▸ **Problem to work on**
Identify, in the records below, every line where the string "SEED" appears, and copy each such line.

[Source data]
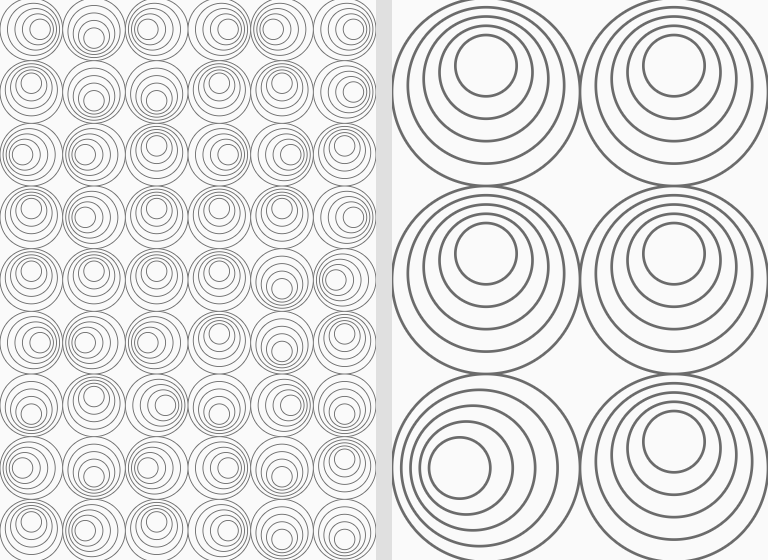
Left, the full canvas; right, a detail of the centre.
This pattern is drawn by a Shadertoy shader. Its source:

```glsl
// Grid of nested off-centre rings, each cell leaning in one of four directions.

#define COLUMNS 6.0
#define ROWS 9.0
#define RINGS 5
#define OUTER_RADIUS 0.5
#define INNER_RADIUS 0.163
#define INNER_SHIFT 0.14
#define LINE_WIDTH 0.0144
#define SEED 3.7
#define PAPER vec3(0.98)
#define INK vec3(0.42)

const float HALF_PI = 1.570796;

// Pseudo-random value in 0..1 for a cell index.
float hash(vec2 cell) {
    vec3 q = fract(vec3(cell.xyx + SEED) * vec3(0.1031, 0.1030, 0.0973));
    q += dot(q, q.yzx + 33.33);
    return fract((q.x + q.y) * q.z);
}

// Fraction of a pixel covered by a stroke centred on distance zero.
float strokeCoverage(float dist, float pixel) {
    float halfWidth = 0.5 * LINE_WIDTH;
    float nearEdge = clamp((dist + halfWidth) / pixel + 0.5, 0.0, 1.0);
    float farEdge = clamp((dist - halfWidth) / pixel + 0.5, 0.0, 1.0);
    return nearEdge - farEdge;
}

// Rings shrink evenly while their centres slide along the lean direction.
float nestedRings(vec2 p, vec2 lean, float pixel) {
    float gap = 1.0;
    for (int i = 0; i < RINGS; i++) {
        float t = float(i) / float(RINGS - 1);
        float radius = mix(OUTER_RADIUS, INNER_RADIUS, t);
        float dist = length(p - lean * INNER_SHIFT * t) - radius;
        gap *= 1.0 - strokeCoverage(dist, pixel);
    }
    return 1.0 - gap;
}

void mainImage(out vec4 fragColor, in vec2 fragCoord) {
    // Square cells span the width; rows are centred vertically.
    float pixel = COLUMNS / iResolution.x;
    vec2 grid = (fragCoord - 0.5 * iResolution.xy) * pixel + 0.5 * vec2(COLUMNS, ROWS);
    vec2 cell = floor(grid);
    vec2 local = grid - cell - 0.5;

    // Quarter-turn lean chosen per cell.
    float angle = floor(4.0 * hash(cell)) * HALF_PI;
    vec2 lean = vec2(cos(angle), sin(angle));

    float ink = nestedRings(local, lean, pixel);
    fragColor = vec4(mix(PAPER, INK, ink), 1.0);
}
```
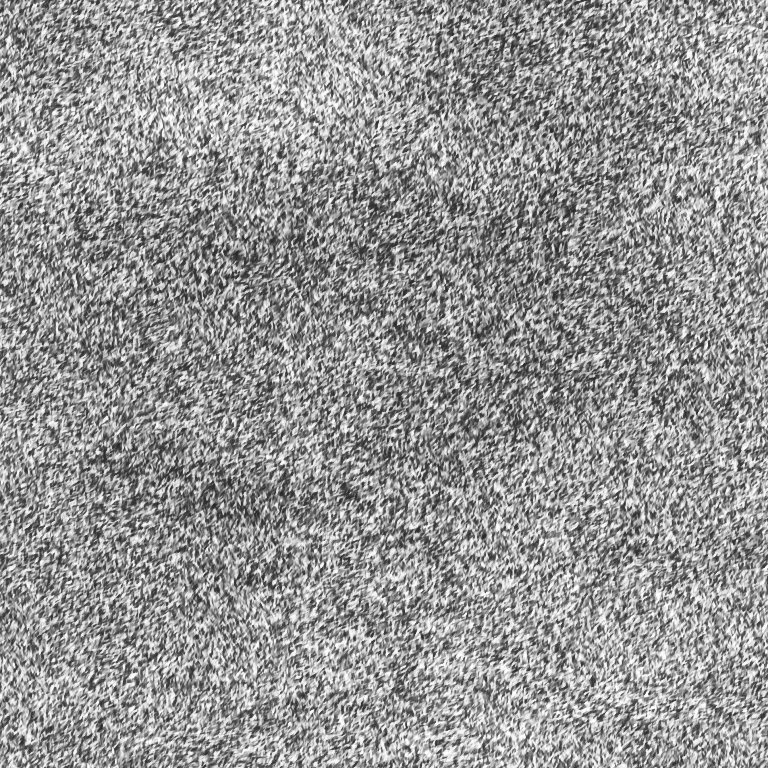
Write a WebGL 1 fragment shader that draws this texture.

```glsl
precision highp float;
// Grey felt of short, dense, right-leaning fibres with soft cloudy bands.

uniform vec2 u_resolution;

const float CELLS = 370.0;           // fibre cells across the canvas
const float FIBRE_WIDTH = 0.00105;   // half width, canvas units
const float FIBRE_LENGTH = 0.0029;   // half length, canvas units
const float LEAN = 1.13;             // mean fibre angle from horizontal, radians
const float LEAN_DRIFT = 0.8;        // slow change of angle over the cloth
const float LEAN_SPREAD = 1.5;       // change of angle from fibre to fibre
const float MID_GREY = 0.585;
const float GREY_RANGE = 0.46;
const float CONTRAST = 0.54;
const float CLOUD_STRENGTH = 1.15;
const float BAND_STRENGTH = 0.13;
const vec2 CLOUD_SCALE = vec2(2.7, 6.0);

vec4 hash4(vec2 p) {
  vec4 q = fract(p.xyxy * vec4(0.1031, 0.1030, 0.0973, 0.1099));
  q += dot(q, q.wzxy + 33.33);
  return fract((q.xxyz + q.yzzw) * q.zywx);
}

float valueNoise(vec2 p) {
  vec2 cell = floor(p);
  vec2 f = fract(p);
  f = f * f * (3.0 - 2.0 * f);
  float low = mix(hash4(cell).x, hash4(cell + vec2(1.0, 0.0)).x, f.x);
  float high = mix(hash4(cell + vec2(0.0, 1.0)).x, hash4(cell + 1.0).x, f.x);
  return mix(low, high, f.y);
}

// Layered noise, centred on zero.
float clouds(vec2 p) {
  float sum = 0.0;
  float weight = 0.5;
  for (int octave = 0; octave < 4; octave++) {
    sum += weight * (valueNoise(p) - 0.5);
    p = p * 2.03 + 17.3;
    weight *= 0.7;
  }
  return sum;
}

// Blend of nearby fibres, scaled to keep an even contrast everywhere.
float fibres(vec2 uv, float pixel) {
  vec2 home = floor(uv * CELLS);
  float lean = LEAN + LEAN_DRIFT * (valueNoise(uv * 16.0 + 5.7) - 0.5);
  vec2 size = vec2(FIBRE_LENGTH, max(FIBRE_WIDTH, 0.5 * pixel));
  float shade = 0.0;
  float power = 0.01;
  for (int j = -2; j <= 2; j++) {
    for (int i = -2; i <= 2; i++) {
      vec2 cell = home + vec2(float(i), float(j));
      vec4 rnd = hash4(cell + 11.0);
      vec2 offset = uv - (cell + rnd.xy) / CELLS;
      float angle = lean + LEAN_SPREAD * (rnd.z - 0.5);
      vec2 along = vec2(cos(angle), sin(angle));
      vec2 local = vec2(dot(offset, along), dot(offset, vec2(-along.y, along.x)));
      local /= size;
      float weight = exp(-dot(local, local));
      shade += weight * (rnd.w - 0.5) * 3.46;
      power += weight * weight;
    }
  }
  return shade / sqrt(power);
}

// Smooth limit to the range -1 to 1.
float softLimit(float x) {
  float e = exp(2.0 * x);
  return (e - 1.0) / (e + 1.0);
}

void main() {
  float pixel = 1.0 / min(u_resolution.x, u_resolution.y);
  vec2 uv = gl_FragCoord.xy * pixel;

  // Broad light and dark areas under the fibres.
  float cloud = CLOUD_STRENGTH * clouds(uv * CLOUD_SCALE + 3.1);
  float band = BAND_STRENGTH * cos(6.2832 * (uv.y - 0.02));

  float tone = fibres(uv, pixel) + cloud + band;
  float grey = MID_GREY + GREY_RANGE * softLimit(CONTRAST * tone);
  gl_FragColor = vec4(vec3(grey), 1.0);
}
```
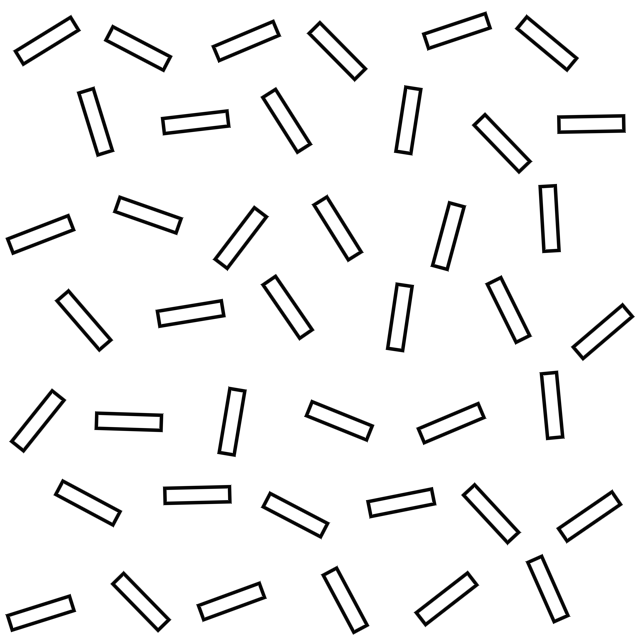
Write a three.js fragment shader that draws this pattern.

```glsl
varying vec2 vUv;

const int COLUMNS = 6;
const int ROWS = 7;
const vec2 BAR_HALF_SIZE = vec2(0.0506, 0.0118);
const float STROKE_HALF_WIDTH = 0.0027;
const float EDGE_SOFTNESS = 0.0012;
const float GRID_INSET = 0.06;
const float JITTER = 0.02;
const float CANVAS_MARGIN = 0.012;
const float SEED = 3.0;
const float HALF_PI = 1.5707963;
const vec3 PAPER = vec3(1.0);
const vec3 INK = vec3(0.01);

float hash(vec2 p) {
  return fract(sin(dot(p, vec2(127.1, 311.7))) * 43758.5453);
}

// Square-cornered box distance, so the outline keeps mitred corners
float boxDistance(vec2 p, vec2 halfSize) {
  vec2 d = abs(p) - halfSize;
  return max(d.x, d.y);
}

float barOutline(vec2 uv, vec2 cell) {
  // Neighbours in a row lean opposite ways
  float lean = mod(cell.x + cell.y, 2.0) < 0.5 ? 1.0 : -1.0;
  float angle = lean * HALF_PI * hash(cell + SEED);
  vec2 along = vec2(cos(angle), sin(angle));
  vec2 across = vec2(-along.y, along.x);

  // Staggered grid with jitter
  float stagger = 0.5 * mod(cell.y, 2.0);
  vec2 gridPos = vec2((cell.x + stagger) / (float(COLUMNS) - 0.5),
                      cell.y / float(ROWS - 1));
  vec2 offset = vec2(hash(cell + SEED + 17.3), hash(cell + SEED + 41.9)) - 0.5;
  vec2 center = mix(vec2(GRID_INSET), vec2(1.0 - GRID_INSET), gridPos)
              + 2.0 * JITTER * offset;

  // Keep the whole bar inside the canvas
  vec2 reach = abs(along) * BAR_HALF_SIZE.x + abs(across) * BAR_HALF_SIZE.y
             + CANVAS_MARGIN;
  center = clamp(center, reach, 1.0 - reach);

  vec2 p = uv - center;
  vec2 local = vec2(dot(p, along), dot(p, across));
  return abs(boxDistance(local, BAR_HALF_SIZE)) - STROKE_HALF_WIDTH;
}

void main() {
  float dist = 1.0;
  for (int row = 0; row < ROWS; row++) {
    for (int col = 0; col < COLUMNS; col++) {
      dist = min(dist, barOutline(vUv, vec2(float(col), float(row))));
    }
  }
  float paper = smoothstep(-EDGE_SOFTNESS, EDGE_SOFTNESS, dist);
  gl_FragColor = vec4(mix(INK, PAPER, paper), 1.0);
}
```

▸ **Completed exercise**
#define SEED 3.7
    vec3 q = fract(vec3(cell.xyx + SEED) * vec3(0.1031, 0.1030, 0.0973));
const float SEED = 3.0;
  float angle = lean * HALF_PI * hash(cell + SEED);
  vec2 offset = vec2(hash(cell + SEED + 17.3), hash(cell + SEED + 41.9)) - 0.5;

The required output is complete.